Having picked up the family on Friday night it was now a case of doing DIY and family-based activites so birding would be somewhat curtailed. On Saturday, since the rest of them like to lie in whereas I like to get up early I took the opportunity to nip down to Pendeen lighthouse for a spot of sea watching. There was a good strong north-westerly wind so ideal conditions for Pendeen. There I met half a dozen or so birders already present and busy doing a one-hour count. They were all calling out the birds as they passed and each person had a click-counter for a different species. I sat down with them and duly started calling out the birds that I spotted. It was all rather quiet with nothing but auks, gannets and kittiwakes. Indeed the highlight during the short time I was there was a fulmar that I spotted (apparently the first one of the day) though there had been a sooty shearwater that went through before I arrived.
I soon had to leave to get on with more mould removal whilst the rest of the family went for a walk down to the fishing cove just to the north of the lighthouse. I would periodically peer out the window and I could see that things had definitely picked up on the seawith huge numbers of gannets streaming past and in the bright sunshine I could even make out small white dots which could only be auks with their low direct flight. It later turned out that a little shearwater went past mid morning as well as a Leach's petrel, good numbers of skuas and a few shearwaters so I missed a really good session!
There were lots of "stormlets" passing through over the weekend: very small concentrated rain showers which pass through quickly. This one had a rainbow at one end
That afternoon the girls wanted to go shopping in Penzance so I took L (our four year old boy) for a walk down to Treen cliffs where a barred warbler was supposed to be hanging out. Being on the south cost of the peninsula it was nicely sheltered from the northerly wind and L and I passed a pleasant hour or so sitting around watching the sea and failing to see any warblers. I did spot a stonechat, a kestrel and a rather late house martin. Then it was back to rendezvous with the girls for a spot of tea in Penzance and then back home for dinner.
Sunday morning I went down to the lighthouse again though the wind was much more moderate and there was just one other birder there. There were loads of kittiwakes but not much else until I spotted a distant skua which we both agreed looked like a pomarine.

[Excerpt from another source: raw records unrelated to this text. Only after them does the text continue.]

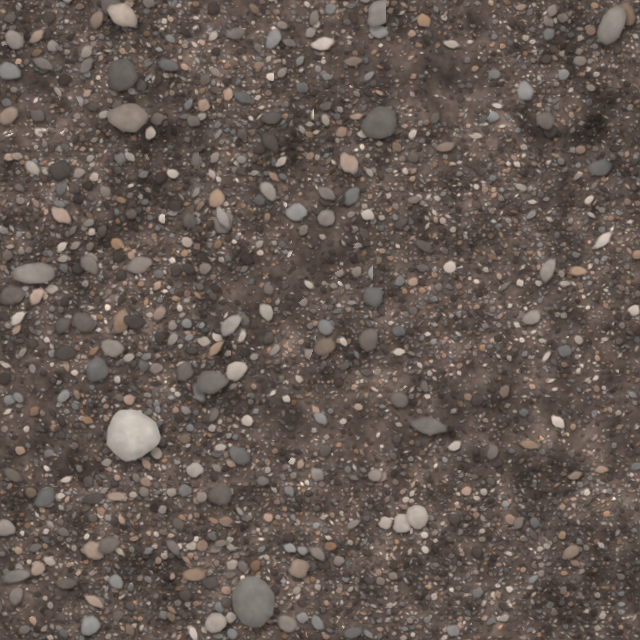
A Shadertoy shader for this texture:

```glsl
// Damp brown gravel: muddy soil from layered gradient noise, covered by
// scattered pebbles. Each layer jitters one rounded stone per grid cell;
// layers run from fine grit up to a few large grey stones.

// Integer hash: three random values in 0..1 per lattice point and seed.
vec3 hash3(vec2 cell, float seed) {
    uvec3 v = uvec3(ivec3(vec3(cell, seed))) * 1664525u + 1013904223u;
    v.x += v.y * v.z; v.y += v.z * v.x; v.z += v.x * v.y;
    v ^= v >> 16u;
    v.x += v.y * v.z; v.y += v.z * v.x; v.z += v.x * v.y;
    return vec3(v >> 8u) / 16777216.0;
}

vec2 gradient(vec2 cell) {
    return hash3(cell, 7.0).xy * 2.4 - 1.2;
}

float gradientNoise(vec2 p) {
    vec2 i = floor(p), f = fract(p);
    vec2 u = f * f * (3.0 - 2.0 * f);
    vec2 e = vec2(1.0, 0.0);
    float bottom = mix(dot(gradient(i), f), dot(gradient(i + e.xy), f - e.xy), u.x);
    float top = mix(dot(gradient(i + e.yx), f - e.yx), dot(gradient(i + e.xx), f - e.xx), u.x);
    return mix(bottom, top, u.y);
}

float fbm(vec2 p, int octaves) {
    float sum = 0.0, amplitude = 0.6;
    for (int i = 0; i < octaves; i++) {
        sum += amplitude * gradientNoise(p);
        p = mat2(1.6, 1.2, -1.2, 1.6) * p + 3.7;
        amplitude *= 0.7;
    }
    return sum;
}

// Picks a mineral; paleness pushes the choice towards light grey.
vec3 stoneColor(float pick, float brightness, float paleness) {
    vec3 umber = vec3(0.31, 0.27, 0.25);
    vec3 taupe = vec3(0.51, 0.46, 0.43);
    vec3 slate = vec3(0.49, 0.48, 0.475);
    vec3 clay = vec3(0.64, 0.53, 0.46);
    vec3 cream = vec3(0.77, 0.71, 0.66);
    vec3 ochre = vec3(0.60, 0.47, 0.37);
    vec3 paleGrey = vec3(0.62, 0.60, 0.575);
    vec3 color = pick < 0.24 ? umber : pick < 0.48 ? taupe : pick < 0.65 ? slate
               : pick < 0.79 ? clay : pick < 0.96 ? cream : ochre;
    return mix(color, paleGrey, paleness) * mix(0.8, 1.18, brightness);
}

vec3 soilColor(float clods) {
    vec3 wetEarth = vec3(0.225, 0.193, 0.178);
    vec3 dryEarth = vec3(0.455, 0.395, 0.363);
    return mix(wetEarth, dryEarth, clamp(0.5 + 0.72 * clods, 0.0, 1.0));
}

// Distance-like value: below 1 inside a worn, slightly boxy stone.
float stoneShape(vec2 q, vec2 phase) {
    vec2 a = abs(q);
    float boxy = max(max(a.x, a.y), (a.x + a.y) * 0.76);
    vec2 wave = sin(q * 2.2 + q.yx * 0.9 + phase);
    return mix(length(q), boxy, 0.55) + 0.13 * wave.x * wave.y;
}

// Lays one layer of pebbles with their shadows over the ground colour.
vec3 addPebbles(vec3 ground, vec2 uv, float cells, float chance, float opacity, float paleness, float mottle) {
    vec2 p = uv * cells, home = floor(p);
    float edgeWidth = 0.0019 * cells;
    for (int y = -1; y <= 1; y++)
    for (int x = -1; x <= 1; x++) {
        vec2 cell = home + vec2(x, y);
        vec3 place = hash3(cell, cells);
        vec2 local = p - cell - 0.5 - 0.6 * (place.xy - 0.5);
        if (place.z > chance || dot(local, local) > 0.7) continue;
        vec3 form = hash3(cell, cells + 1.0);
        float brightness = place.z / chance;
        float pick = fract(form.x * 37.0 + form.y * 91.0);
        float radius = mix(0.24, 0.5, form.x);
        float angle = (form.y - 0.5) * 2.4;
        float c = cos(angle), s = sin(angle);
        mat2 turn = mat2(c, -s, s, c);
        vec2 size = radius * vec2(1.0, mix(0.42, 0.95, form.z));
        vec2 phase = form.yz * 40.0;
        float soft = edgeWidth / size.y;

        // Contact shadow, falling below the stone
        vec2 drop = local + vec2(-0.06, 0.2) * radius;
        float shadow = 1.0 - smoothstep(0.85 - soft, 1.25 + soft, stoneShape(turn * drop / size, phase));
        ground *= 1.0 - 0.36 * shadow * opacity;

        // Stone face, lit from above with a mottled surface
        float d = stoneShape(turn * local / size, phase);
        float cover = 1.0 - smoothstep(1.0 - soft, 1.0 + soft, d);
        float light = 1.0 + 0.12 * clamp(local.y / radius, -1.0, 1.0)
                    - 0.15 * smoothstep(0.6, 1.05, d) + 0.16 * mottle;
        vec3 face = stoneColor(pick, brightness, paleness) * light;
        ground = mix(ground, face, cover * opacity);
    }
    return ground;
}

void mainImage(out vec4 fragColor, in vec2 fragCoord) {
    vec2 uv = fragCoord / iResolution.y;
    float coarse = mix(1.4, 0.5, smoothstep(0.1, 0.9, uv.x));
    float mud = smoothstep(-0.05, 0.3, fbm(uv * 4.0 + 4.0, 2));
    float exposed = 1.0 - 0.6 * mud;
    float clods = fbm(uv * 36.0, 3);
    float mottle = clods;

    // Grit, then damp and dry patches that tint soil and grit together
    vec3 color = soilColor(clods);
    color = addPebbles(color, uv, 130.0, 0.80 * exposed, 0.66, 0.0, mottle);
    color = addPebbles(color, uv, 80.0, 0.72 * exposed, 0.74, 0.0, mottle);
    color *= 1.05 + 0.5 * fbm(uv * 7.0 + 11.0, 2) + 0.35 * gradientNoise(uv * 21.0);

    // Loose stones
    color = addPebbles(color, uv, 46.0, 0.36 * exposed * coarse, 0.9, 0.1, mottle);
    color = addPebbles(color, uv, 25.0, 0.20 * coarse, 0.95, 0.3, mottle);
    color = addPebbles(color, uv, 13.0, 0.10 * coarse, 0.97, 0.6, mottle);
    color = addPebbles(color, uv, 7.0, 0.12 * coarse, 1.0, 0.75, mottle);
    fragColor = vec4(color, 1.0);
}
```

A couple of balearic shearwaters also went through and my companion had seen a few distant auks which might have been littles. I soon had to get back for a final bout of mould scraping. Whilst I was doing this B (our younger daughter) and L went out to look for slow worms and they managed to find one as well as a tiny newt.
After packing up it was time to set off for home via the scenic route along the west coast, stopping at Zennor for lunch at the hostel and Leylant Saltings where the girls visited the sweet shop and I had a brief scan of the estuary. I found the whooper swans but not the spoonbill though as we set off on the A30 I glanced down into Ryan's field (Hayle RSPB) where there was a large white sleeping bird which could well have been the spoonbill. Our journey home was uneventful and we arrived back at Oxford mid evening. It had been another enjoyable visit to this wonderful part of the country with some more great birds to see.